TASK REQUIREMENTS: Please state how many lines of the records hold the string "show", giving nothing but the number.

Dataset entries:
--------------------------------------------------

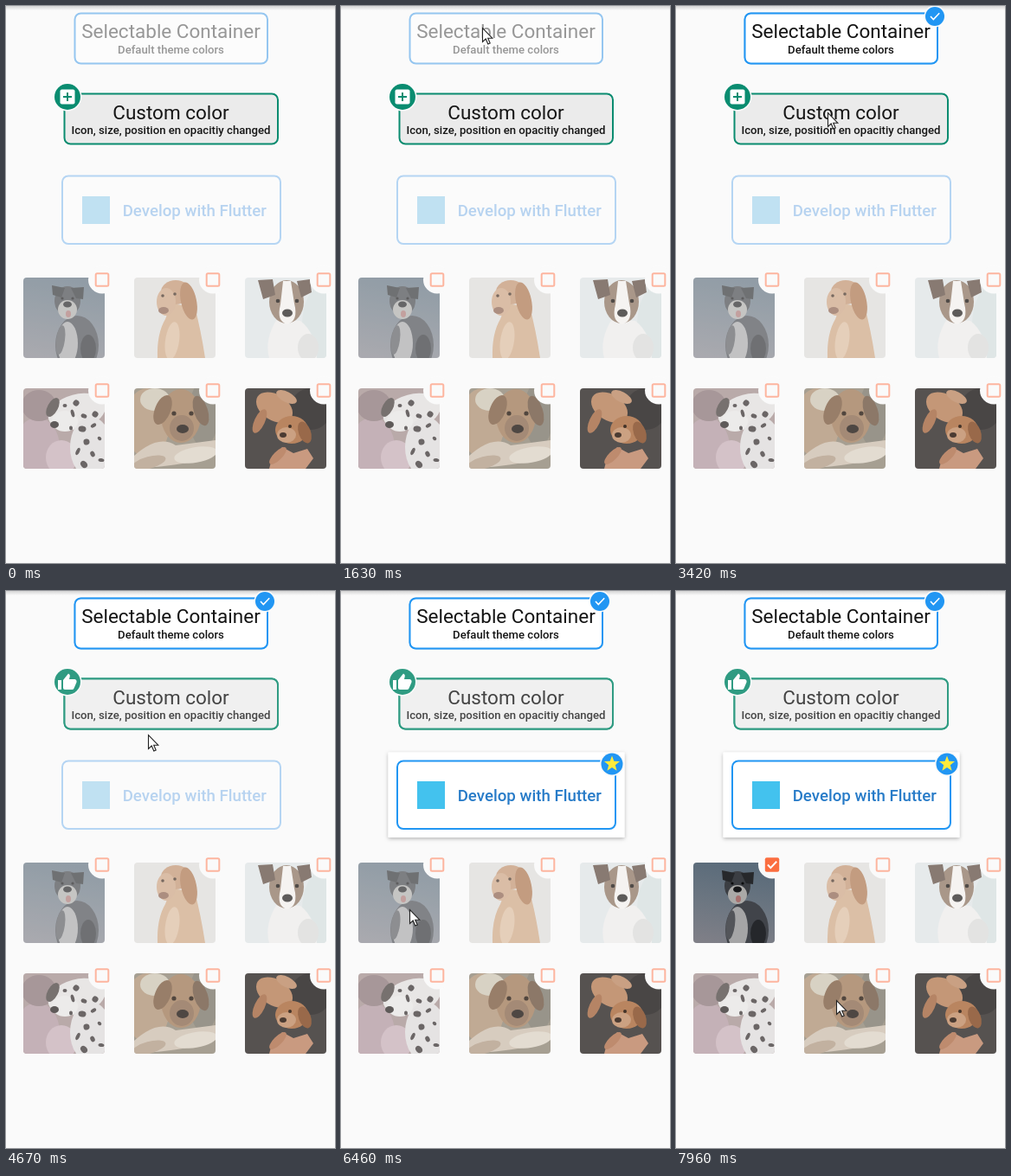
An HTML page that plays this animation: 380x644 px, repeating every 8 s.

```html
<!DOCTYPE html>
<html lang="en">
<head>
<meta charset="utf-8">
<title>Selectable containers</title>
<style>
  html, body { margin: 0; width: 100%; height: 100%; overflow: hidden; background: #fafafa; }
  svg { display: block; width: 380px; height: 644px; font-family: Roboto, sans-serif; }
  text { text-anchor: middle; }
  .title { font-size: 22.5px; }
  .sub { font-size: 13.15px; font-weight: 500; }
  .label { font-size: 18.7px; font-weight: 500; }
</style>
</head>
<body>
<svg id="stage" viewBox="0 0 380 644"></svg>
<script>
const PAGE = '#fafafa', LOOP = 8000, FADE = 600;
const CLICKS = { theme: 2250, custom: 3850, flutter: 5560, photo: 7250 };

// Pointer stops: time, x, y
const POINTER = [
  [400, 382, 526], [1500, 163, 25], [2600, 163, 25], [3300, 175, 123],
  [4150, 175, 123], [4600, 164, 165], [5100, 163, 175], [5400, 148, 236],
  [5500, 146, 240], [5630, 119, 284], [6350, 79, 368], [7400, 79, 368],
  [7960, 185, 473], [8000, 185, 473]
];

const rect = (x, y, w, h, r, attrs) => `<rect x="${x}" y="${y}" width="${w}" height="${h}" rx="${r}" ${attrs}/>`;
const circle = (x, y, r, fill) => `<circle cx="${x}" cy="${y}" r="${r}" fill="${fill}"/>`;
const oval = (x, y, rx, ry, fill, turn = 0) =>
  `<ellipse cx="${x}" cy="${y}" rx="${rx}" ry="${ry}" fill="${fill}" transform="rotate(${turn} ${x} ${y})"/>`;
const shape = (d, fill) => `<path d="${d}" fill="${fill}"/>`;
const line = (d, color, width) => `<path d="${d}" fill="none" stroke="${color}" stroke-width="${width}"/>`;
const text = (cls, x, y, fill, str) => `<text class="${cls}" x="${x}" y="${y}" fill="${fill}">${str}</text>`;
const at = (x, y, body) => `<g transform="translate(${x} ${y})">${body}</g>`;
const layer = (id, body) => `<g id="${id}">${body}</g>`;
const badge = (x, y, r, fill, icon) => at(x, y, circle(0, 0, r + 1.5, PAGE) + circle(0, 0, r, fill) + icon);
const frame = (x, y, w, h, fill, stroke) => rect(x, y, w, h, 7, `fill="${fill}" stroke="${stroke}" stroke-width="2"`);

function star(r, fill) {
  let d = '';
  for (let i = 0; i < 10; i++) {
    const a = i * Math.PI / 5, q = i % 2 ? r * 0.42 : r;
    d += `${i ? 'L' : 'M'}${(q * Math.sin(a)).toFixed(2)} ${(-q * Math.cos(a)).toFixed(2)}`;
  }
  return shape(d + 'Z', fill);
}
const check = (width = 1.6) => line('M-5 0L-1.7 3.6L5.2 -3.8', '#fff', width);
const plusBox = green => rect(-8.5, -8.5, 17, 17, 2, 'fill="#fff"') + line('M-5 0H5M0 -5V5', green, 2);
const thumb = shape('M-11 -2H-7V9H-11ZM-5 -2L1 -9.5Q3.5 -8.5 2.6 -5.5L2 -3H8.5Q11 -2.5 10.5 .5L7.5 7.5Q7 9 5 9H-3Q-5 9 -5 7Z', '#fff');

const themeCard = c => frame(79.5, 8.5, 222.5, 58, c.fill, c.edge) +
  text('title', 190.5, 37, c.ink, 'Selectable Container') +
  text('sub', 190.5, 55, c.ink, 'Default theme colors');

const customCard = c => frame(67.5, 101.5, 246.5, 58, c.fill, c.edge) +
  text('title', 190.5, 130.5, c.ink, 'Custom color') +
  text('sub', 190.5, 148, c.ink, 'Icon, size, position en opacitiy changed') +
  badge(71, 105, 15, c.edge, c.icon);

const flutterCard = c => frame(65, 196.5, 252, 78.5, c.fill, c.edge) +
  rect(88, 220, 32, 32, 0, `fill="${c.logo}"`) +
  text('label', 217.8, 243, c.ink, 'Develop with Flutter');

// Each picture fills a 94 x 93 tile
const pictures = [
  rect(0, 0, 94, 93, 0, 'fill="url(#slate)"') +
    oval(62, 78, 25, 34, '#41444a') + oval(51, 76, 12, 25, '#a5a5a6') + oval(75, 82, 9, 16, '#25272b') +
    oval(51, 27, 15, 17, '#3b3e43') + shape('M34 20L33 9L48 12L44 23ZM55 12L70 11L69 25L61 24Z', '#26282b') +
    oval(51, 37, 11, 11, '#aaa9a7') + oval(51, 31, 5, 3.5, '#17181a') + oval(52, 42, 3, 4, '#a7706e') +
    circle(45, 24, 1.6, '#0b0c0d') + circle(57, 24, 1.6, '#0b0c0d') + oval(43, 72, 5, 17, '#53555a', 8),
  rect(0, 0, 94, 93, 0, 'fill="#e6e5e3"') +
    shape('M27 93Q26 65 36 48L43 30L70 34Q77 60 82 93Z', '#dbbfa6') +
    oval(48, 17, 17, 14, '#d2b198') + oval(37, 28, 11, 16, '#dabda6') + oval(63, 27, 9, 22, '#c39c80', -12) +
    oval(34, 38, 6, 4, '#ac8e80') + circle(33, 21, 1.8, '#776960') + circle(47, 19, 1.8, '#776960') +
    oval(44, 73, 8, 22, '#e5cfba', 8),
  rect(0, 0, 94, 93, 0, 'fill="#e6eaeb"') + oval(88, 55, 22, 45, '#dfe6e6') +
    shape('M28 93Q22 72 37 48L64 50Q82 64 83 93Z', '#f1f0ef') + oval(73, 81, 12, 16, '#e3e3e2') +
    oval(48, 28, 20, 25, '#a99789') + shape('M15 3L32 2L35 20L21 25ZM60 4L75 2L77 17L65 23Z', '#887a72') +
    shape('M44 4L53 4L57 30Q62 50 49 54Q36 51 41 31Z', '#f5f3f1') + oval(49, 41, 6, 4.5, '#5d5b5a') +
    circle(38, 27, 2.3, '#504b48') + circle(60, 27, 2.3, '#504b48'),
  rect(0, 0, 94, 93, 0, 'fill="#b9aaa9"') + oval(16, 68, 26, 34, '#c4b1b7') + oval(18, 20, 20, 18, '#a79799') +
    oval(44, 80, 18, 20, '#d4c2c8') + oval(62, 27, 34, 20, '#e8e6e5', -15) + oval(78, 68, 24, 35, '#e5e3e3') +
    oval(48, 38, 15, 12, '#ecebea') + oval(34, 22, 6, 12, '#77716f', 28) + oval(36, 42, 5, 4, '#5e5a59') +
    [[48, 20], [61, 17], [57, 29], [70, 32], [81, 43], [68, 47], [88, 58], [73, 62], [63, 73], [80, 76], [90, 83], [70, 88], [55, 46], [83, 30]]
      .map(([x, y], i) => oval(x, y, 2.5 + i % 3, 2 + i % 2 * 1.5, '#6b6666', i * 37)).join(''),
  rect(0, 0, 94, 93, 0, 'fill="#a69f92"') + oval(15, 40, 26, 40, '#c0aa94') + oval(80, 30, 17, 38, '#98948a') +
    oval(24, 13, 17, 13, '#d8d2c4') + oval(54, 32, 23, 31, '#b5987e') + oval(33, 25, 9, 18, '#987e69', 22) +
    oval(77, 26, 8, 18, '#8c7868', -18) + oval(55, 46, 14, 15, '#a48a76') + oval(56, 47, 7, 5, '#4e4743') +
    circle(46, 29, 2.6, '#51463e') + circle(66, 29, 2.6, '#51463e') +
    shape('M0 78Q28 53 48 66L94 60V77Q70 88 0 93Z', '#d7ccbf') + oval(71, 77, 25, 9, '#e3dcd1', -10) + oval(17, 86, 20, 7, '#c2b1a0', -15),
  rect(0, 0, 94, 93, 0, 'fill="#565250"') + oval(76, 24, 24, 24, '#494645') +
    oval(34, 22, 23, 15, '#c49777', 32) + oval(17, 38, 6, 15, '#b58465', 25) + oval(48, 10, 13, 6, '#c9a083', 28) +
    oval(54, 48, 19, 16, '#b98560') + oval(69, 51, 7, 13, '#99694a', -20) + oval(48, 54, 11, 9, '#cba182') +
    oval(44, 54, 4, 3, '#4b3b32') + circle(52, 44, 2, '#433329') +
    shape('M28 93L31 82L43 68L56 75L72 70L79 81L70 93Z', '#c99a80') + oval(38, 78, 13, 5, '#be8b6e', -45)
];

const SALMON = '#fdb59f';
const emptyBox = rect(-7.3, -7.3, 14.6, 14.6, 1.5, `fill="none" stroke="${SALMON}" stroke-width="2"`);
const fullBox = rect(-8.2, -8.2, 16.4, 16.4, 2, 'fill="#fb6e40"') + check(2);

const tiles = pictures.map((body, i) => at(20 + i % 3 * 128, 314 + (i > 2) * 128,
  `<g id="picture${i}" clip-path="url(#tile)">${body}</g>` + circle(91, 2.5, 16, PAGE) +
  at(91, 2.5, i ? emptyBox : layer('boxOff', emptyBox) + layer('boxOn', fullBox)))).join('');

const BLUE = '#2196f3', GREEN = '#0a8c70', GREEN_ON = '#2f9b82';
const stage = document.getElementById('stage');
stage.innerHTML = `
  <defs>
    <clipPath id="tile">${rect(0, 0, 94, 93, 4, '')}</clipPath>
    <linearGradient id="slate" x1="0.4" y1="0" x2="0.2" y2="1">
      <stop stop-color="#5a6b7a"/><stop offset=".5" stop-color="#6c7681"/><stop offset="1" stop-color="#7f7f87"/>
    </linearGradient>
    <linearGradient id="bar" x2="0" y2="1"><stop stop-color="#d4d4d4"/><stop offset="1" stop-color="${PAGE}"/></linearGradient>
    <filter id="shadow" x="-10%" y="-10%" width="120%" height="130%">
      <feDropShadow dx="0" dy="1.5" stdDeviation="2" flood-color="#000" flood-opacity=".28"/>
    </filter>
  </defs>
  ${rect(0, 0, 380, 644, 0, `fill="${PAGE}"`)}
  ${rect(0, 0, 380, 5, 0, 'fill="url(#bar)"')}
  ${themeCard({ fill: '#fcfcfc', edge: '#95c6f0', ink: '#979797' })}
  ${layer('themeBadge', badge(299, 12, 11, '#90caf9', check()))}
  ${layer('themeOn', themeCard({ fill: '#fff', edge: BLUE, ink: '#141414' }) + badge(299, 12, 11, BLUE, check()))}
  ${customCard({ fill: '#ebebeb', edge: GREEN, ink: '#161616', icon: layer('plus', plusBox(GREEN)) + layer('thumb', thumb) })}
  ${layer('customOn', customCard({ fill: '#f0f0f0', edge: GREEN_ON, ink: '#444', icon: thumb }))}
  ${flutterCard({ fill: '#fbfbfb', edge: '#b5d5f3', logo: '#c0e1f2', ink: '#b7d3f0' })}
  ${layer('flutterBadge', badge(313, 200, 12.5, '#add7f5', star(9, '#f8f3b0')))}
  ${layer('flutterOn', rect(54.5, 186.5, 273, 98.5, 1, 'fill="#fff" filter="url(#shadow)"') +
    flutterCard({ fill: '#fff', edge: BLUE, logo: '#43c2ee', ink: '#277bc8' }) + badge(313, 200, 12.5, BLUE, star(9.5, '#ffeb3b')))}
  ${tiles}
  <path id="pointer" d="M.5 .5V16.5L4.2 13L6.8 19L9.2 18L6.7 12.2H11.8Z" fill="#fff" stroke="#222" stroke-width="1.1"/>`;

const el = id => document.getElementById(id);
const ease = p => p * p * (3 - 2 * p);
const show = (id, visible) => el(id).setAttribute('visibility', visible ? 'visible' : 'hidden');
const fade = (id, amount) => el(id).setAttribute('opacity', amount);
const progress = (t, start, span = FADE) => Math.min(1, Math.max(0, (t - start) / span));

function pointerAt(t) {
  const next = Math.max(1, POINTER.findIndex(stop => stop[0] > t));
  const [t0, x0, y0] = POINTER[next - 1], [t1, x1, y1] = POINTER[next];
  const p = ease(progress(t, t0, t1 - t0));
  return [x0 + (x1 - x0) * p, y0 + (y1 - y0) * p].map(Math.round);
}

function draw(t) {
  for (const name of ['theme', 'custom', 'flutter']) fade(name + 'On', progress(t, CLICKS[name]));
  show('themeBadge', t >= CLICKS.theme);
  show('plus', t < CLICKS.custom);
  show('thumb', t >= CLICKS.custom);
  show('flutterBadge', t >= CLICKS.flutter);

  const picked = progress(t, CLICKS.photo);
  fade('picture0', 0.65 + 0.35 * picked);
  show('boxOff', t < CLICKS.photo);
  show('boxOn', t >= CLICKS.photo);
  fade('boxOn', 0.55 + 0.45 * picked);

  show('pointer', t >= POINTER[0][0]);
  el('pointer').setAttribute('transform', `translate(${pointerAt(t)})`);
}

const start = performance.now();
function tick() {
  draw((performance.now() - start) % LOOP);
  requestAnimationFrame(tick);
}
tick();
</script>
</body>
</html>
```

--------------------------------------------------

OUTPUT FOR THIS EXERCISE: 8